The payoff in drought conditions occurs because fungicides help keep plant stomata—microscopic pores on plant leaves that allow the exchange of gases and water—from closing, explains Jennifer Holland, BASF technical market specialist. She says when stomata close, corn plants heat up and photosynthesis declines.
"It’s like rolling up the windows in your car on a hot day," she says. "Fungicides roll down the car windows on the plant, so to speak, and help mitigate environmental stresses."
Reasons to spray. Fewer stresses means plants grow more efficiently and longer, which increases yield, she adds.
However, Holland says a fungicide cannot undo plant tissue damage that occurred prior to its application.
Rahn describes fungicide use as an important risk-management tool and yield enhancer. He attributes its use to providing an extra 10 bu. to 20 bu. of corn per acre, on average.
Kiersten Wise, Extension plant pathologist at Purdue University, says fungicides provide a return on investment most often when conditions favor fungal disease development, typically moist, humid conditions, and not dry, hot weather.
She encourages corn growers to weigh the cost of fungicide treatments, often $24 to $35 per acre, against the price of corn to determine whether an application makes sense. Her general rule is that growers need a yield increase of about 6 bu. per acre to recover their investment.
Optimum application timing is also important to consider, adds Mark Jeschke, DuPont Pioneer agronomy research manager. His research shows the ideal application timing in corn is between tasseling (VT) and brown silk (R2). In 475 on-farm comparisons between 2007 and 2011, he says a positive yield response was observed 80% of the time. The average yield response was 7 bu. per acre.
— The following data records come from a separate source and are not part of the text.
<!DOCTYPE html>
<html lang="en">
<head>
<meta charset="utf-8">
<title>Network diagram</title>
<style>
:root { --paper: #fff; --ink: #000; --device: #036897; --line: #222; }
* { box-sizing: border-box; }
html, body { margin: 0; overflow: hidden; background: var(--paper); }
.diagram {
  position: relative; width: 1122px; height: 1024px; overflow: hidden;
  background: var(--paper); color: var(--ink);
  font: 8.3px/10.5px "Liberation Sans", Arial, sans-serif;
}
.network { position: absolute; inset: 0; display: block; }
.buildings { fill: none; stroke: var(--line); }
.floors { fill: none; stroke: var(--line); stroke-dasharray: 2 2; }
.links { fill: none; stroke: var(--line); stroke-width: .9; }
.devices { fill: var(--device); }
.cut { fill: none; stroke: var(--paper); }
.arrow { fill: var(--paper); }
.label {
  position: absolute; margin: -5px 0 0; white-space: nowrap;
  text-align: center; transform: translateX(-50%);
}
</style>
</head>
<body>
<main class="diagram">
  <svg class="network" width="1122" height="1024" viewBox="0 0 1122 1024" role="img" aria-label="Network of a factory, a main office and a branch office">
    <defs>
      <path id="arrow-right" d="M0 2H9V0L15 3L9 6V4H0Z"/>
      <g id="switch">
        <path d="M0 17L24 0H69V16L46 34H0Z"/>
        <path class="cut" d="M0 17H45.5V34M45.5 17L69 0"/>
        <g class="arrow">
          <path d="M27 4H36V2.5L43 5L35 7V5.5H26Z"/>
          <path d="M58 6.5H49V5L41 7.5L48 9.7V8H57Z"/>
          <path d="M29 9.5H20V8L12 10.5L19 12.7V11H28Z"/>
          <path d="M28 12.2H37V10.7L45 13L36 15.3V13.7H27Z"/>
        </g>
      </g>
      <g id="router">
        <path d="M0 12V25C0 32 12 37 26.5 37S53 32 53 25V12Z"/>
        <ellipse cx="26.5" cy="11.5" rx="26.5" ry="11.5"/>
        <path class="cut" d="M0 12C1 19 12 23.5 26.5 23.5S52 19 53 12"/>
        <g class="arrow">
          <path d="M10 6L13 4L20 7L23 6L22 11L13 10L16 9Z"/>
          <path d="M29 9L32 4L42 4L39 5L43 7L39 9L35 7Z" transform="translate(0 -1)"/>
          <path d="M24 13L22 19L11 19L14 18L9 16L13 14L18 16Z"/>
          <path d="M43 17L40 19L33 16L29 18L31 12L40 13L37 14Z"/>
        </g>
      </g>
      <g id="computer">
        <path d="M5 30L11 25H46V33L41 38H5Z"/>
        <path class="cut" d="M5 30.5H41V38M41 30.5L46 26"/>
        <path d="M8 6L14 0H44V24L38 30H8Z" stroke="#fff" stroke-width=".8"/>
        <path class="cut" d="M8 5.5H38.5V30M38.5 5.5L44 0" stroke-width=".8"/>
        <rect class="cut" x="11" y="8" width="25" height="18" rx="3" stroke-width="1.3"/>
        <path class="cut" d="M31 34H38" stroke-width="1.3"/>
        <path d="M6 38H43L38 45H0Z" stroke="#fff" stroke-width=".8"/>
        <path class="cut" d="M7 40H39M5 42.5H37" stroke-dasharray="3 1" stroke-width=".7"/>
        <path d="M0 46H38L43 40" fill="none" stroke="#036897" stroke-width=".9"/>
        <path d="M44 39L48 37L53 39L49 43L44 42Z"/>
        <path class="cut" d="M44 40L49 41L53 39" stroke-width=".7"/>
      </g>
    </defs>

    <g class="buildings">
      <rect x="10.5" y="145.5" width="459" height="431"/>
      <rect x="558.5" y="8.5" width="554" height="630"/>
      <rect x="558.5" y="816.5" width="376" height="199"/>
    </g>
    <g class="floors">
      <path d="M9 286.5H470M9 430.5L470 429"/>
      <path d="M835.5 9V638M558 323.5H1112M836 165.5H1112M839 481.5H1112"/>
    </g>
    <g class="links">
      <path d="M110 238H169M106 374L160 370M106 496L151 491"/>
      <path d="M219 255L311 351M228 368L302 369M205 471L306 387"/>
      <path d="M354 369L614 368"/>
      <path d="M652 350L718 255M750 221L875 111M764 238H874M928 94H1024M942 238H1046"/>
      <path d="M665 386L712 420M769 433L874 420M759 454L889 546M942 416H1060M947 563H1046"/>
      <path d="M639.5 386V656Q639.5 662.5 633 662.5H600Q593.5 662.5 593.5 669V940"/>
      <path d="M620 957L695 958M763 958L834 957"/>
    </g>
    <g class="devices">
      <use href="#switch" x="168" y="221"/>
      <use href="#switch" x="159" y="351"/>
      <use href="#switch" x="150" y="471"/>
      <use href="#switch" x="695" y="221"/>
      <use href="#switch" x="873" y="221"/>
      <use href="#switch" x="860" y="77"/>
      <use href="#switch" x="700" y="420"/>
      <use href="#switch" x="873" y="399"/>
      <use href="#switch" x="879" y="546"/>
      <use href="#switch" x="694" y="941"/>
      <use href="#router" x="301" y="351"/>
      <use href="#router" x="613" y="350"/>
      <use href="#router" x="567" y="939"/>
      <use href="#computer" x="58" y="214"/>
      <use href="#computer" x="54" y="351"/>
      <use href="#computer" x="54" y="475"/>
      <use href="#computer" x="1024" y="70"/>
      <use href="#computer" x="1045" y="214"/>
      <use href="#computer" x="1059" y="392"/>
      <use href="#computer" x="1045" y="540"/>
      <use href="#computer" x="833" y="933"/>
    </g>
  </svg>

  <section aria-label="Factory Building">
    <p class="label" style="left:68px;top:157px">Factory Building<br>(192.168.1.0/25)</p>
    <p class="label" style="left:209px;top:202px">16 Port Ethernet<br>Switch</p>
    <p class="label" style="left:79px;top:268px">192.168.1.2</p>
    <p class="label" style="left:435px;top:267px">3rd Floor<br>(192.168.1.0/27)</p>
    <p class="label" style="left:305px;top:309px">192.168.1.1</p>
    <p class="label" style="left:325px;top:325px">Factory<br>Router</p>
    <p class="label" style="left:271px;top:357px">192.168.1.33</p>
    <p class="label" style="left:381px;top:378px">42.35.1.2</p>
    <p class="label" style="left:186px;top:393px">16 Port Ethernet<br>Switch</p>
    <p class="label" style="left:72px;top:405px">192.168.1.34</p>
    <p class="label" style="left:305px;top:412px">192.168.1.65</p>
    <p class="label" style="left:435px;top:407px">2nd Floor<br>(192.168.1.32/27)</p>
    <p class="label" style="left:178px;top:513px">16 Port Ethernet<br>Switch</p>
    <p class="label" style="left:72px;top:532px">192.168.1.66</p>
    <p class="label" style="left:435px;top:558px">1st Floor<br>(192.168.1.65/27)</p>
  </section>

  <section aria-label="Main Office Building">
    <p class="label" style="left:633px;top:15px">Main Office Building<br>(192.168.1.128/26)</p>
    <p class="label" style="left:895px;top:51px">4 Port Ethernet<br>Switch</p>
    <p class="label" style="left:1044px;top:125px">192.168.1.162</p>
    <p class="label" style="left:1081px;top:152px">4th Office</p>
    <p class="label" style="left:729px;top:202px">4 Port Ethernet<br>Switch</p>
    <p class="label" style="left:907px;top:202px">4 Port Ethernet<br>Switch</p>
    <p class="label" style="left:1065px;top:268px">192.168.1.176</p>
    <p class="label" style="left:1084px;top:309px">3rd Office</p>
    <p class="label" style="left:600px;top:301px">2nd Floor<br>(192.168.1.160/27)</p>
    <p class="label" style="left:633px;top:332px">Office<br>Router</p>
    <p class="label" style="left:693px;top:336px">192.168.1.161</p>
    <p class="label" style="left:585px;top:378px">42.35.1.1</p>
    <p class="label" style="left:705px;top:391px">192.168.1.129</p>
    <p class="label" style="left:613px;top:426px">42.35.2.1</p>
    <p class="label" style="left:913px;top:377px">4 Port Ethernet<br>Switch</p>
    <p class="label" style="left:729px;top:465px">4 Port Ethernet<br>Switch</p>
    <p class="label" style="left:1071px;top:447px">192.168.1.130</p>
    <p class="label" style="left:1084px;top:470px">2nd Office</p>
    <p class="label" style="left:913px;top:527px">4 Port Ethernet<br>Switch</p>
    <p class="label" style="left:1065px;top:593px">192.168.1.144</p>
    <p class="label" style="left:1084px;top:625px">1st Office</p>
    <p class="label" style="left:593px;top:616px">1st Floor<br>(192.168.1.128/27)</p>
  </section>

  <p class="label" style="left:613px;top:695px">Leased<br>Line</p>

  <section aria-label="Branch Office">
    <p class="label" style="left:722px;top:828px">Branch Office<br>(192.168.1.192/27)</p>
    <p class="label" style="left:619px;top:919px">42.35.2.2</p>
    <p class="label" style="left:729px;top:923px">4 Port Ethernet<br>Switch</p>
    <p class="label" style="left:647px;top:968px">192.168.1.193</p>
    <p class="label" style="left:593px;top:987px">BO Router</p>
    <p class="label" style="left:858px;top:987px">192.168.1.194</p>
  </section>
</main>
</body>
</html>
Recently, Jeschke says manufacturers have been promoting early season fungicide applications, at V5 to V7, to provide additional yield potential. Tank mixing with a post-emergence herbicide allows the fungicide to be sprayed then without additional application costs. While that practice can reduce break-even costs, he says farmers need to evaluate whether the yield results justify the expense.
Myers says some of the value farmers can gain from fungicide use is often lost because they take a reactionary approach to applications, which ends up muting benefits. He recommends farmers take a proactive, planned approach to fungicide use.
"If you go out in the field and scout and think you need to spray, you need to spray now," he says. "With fungicides, application timeliness is very important for good performance."
You can e-mail Rhonda Brooks at firstname.lastname@example.org.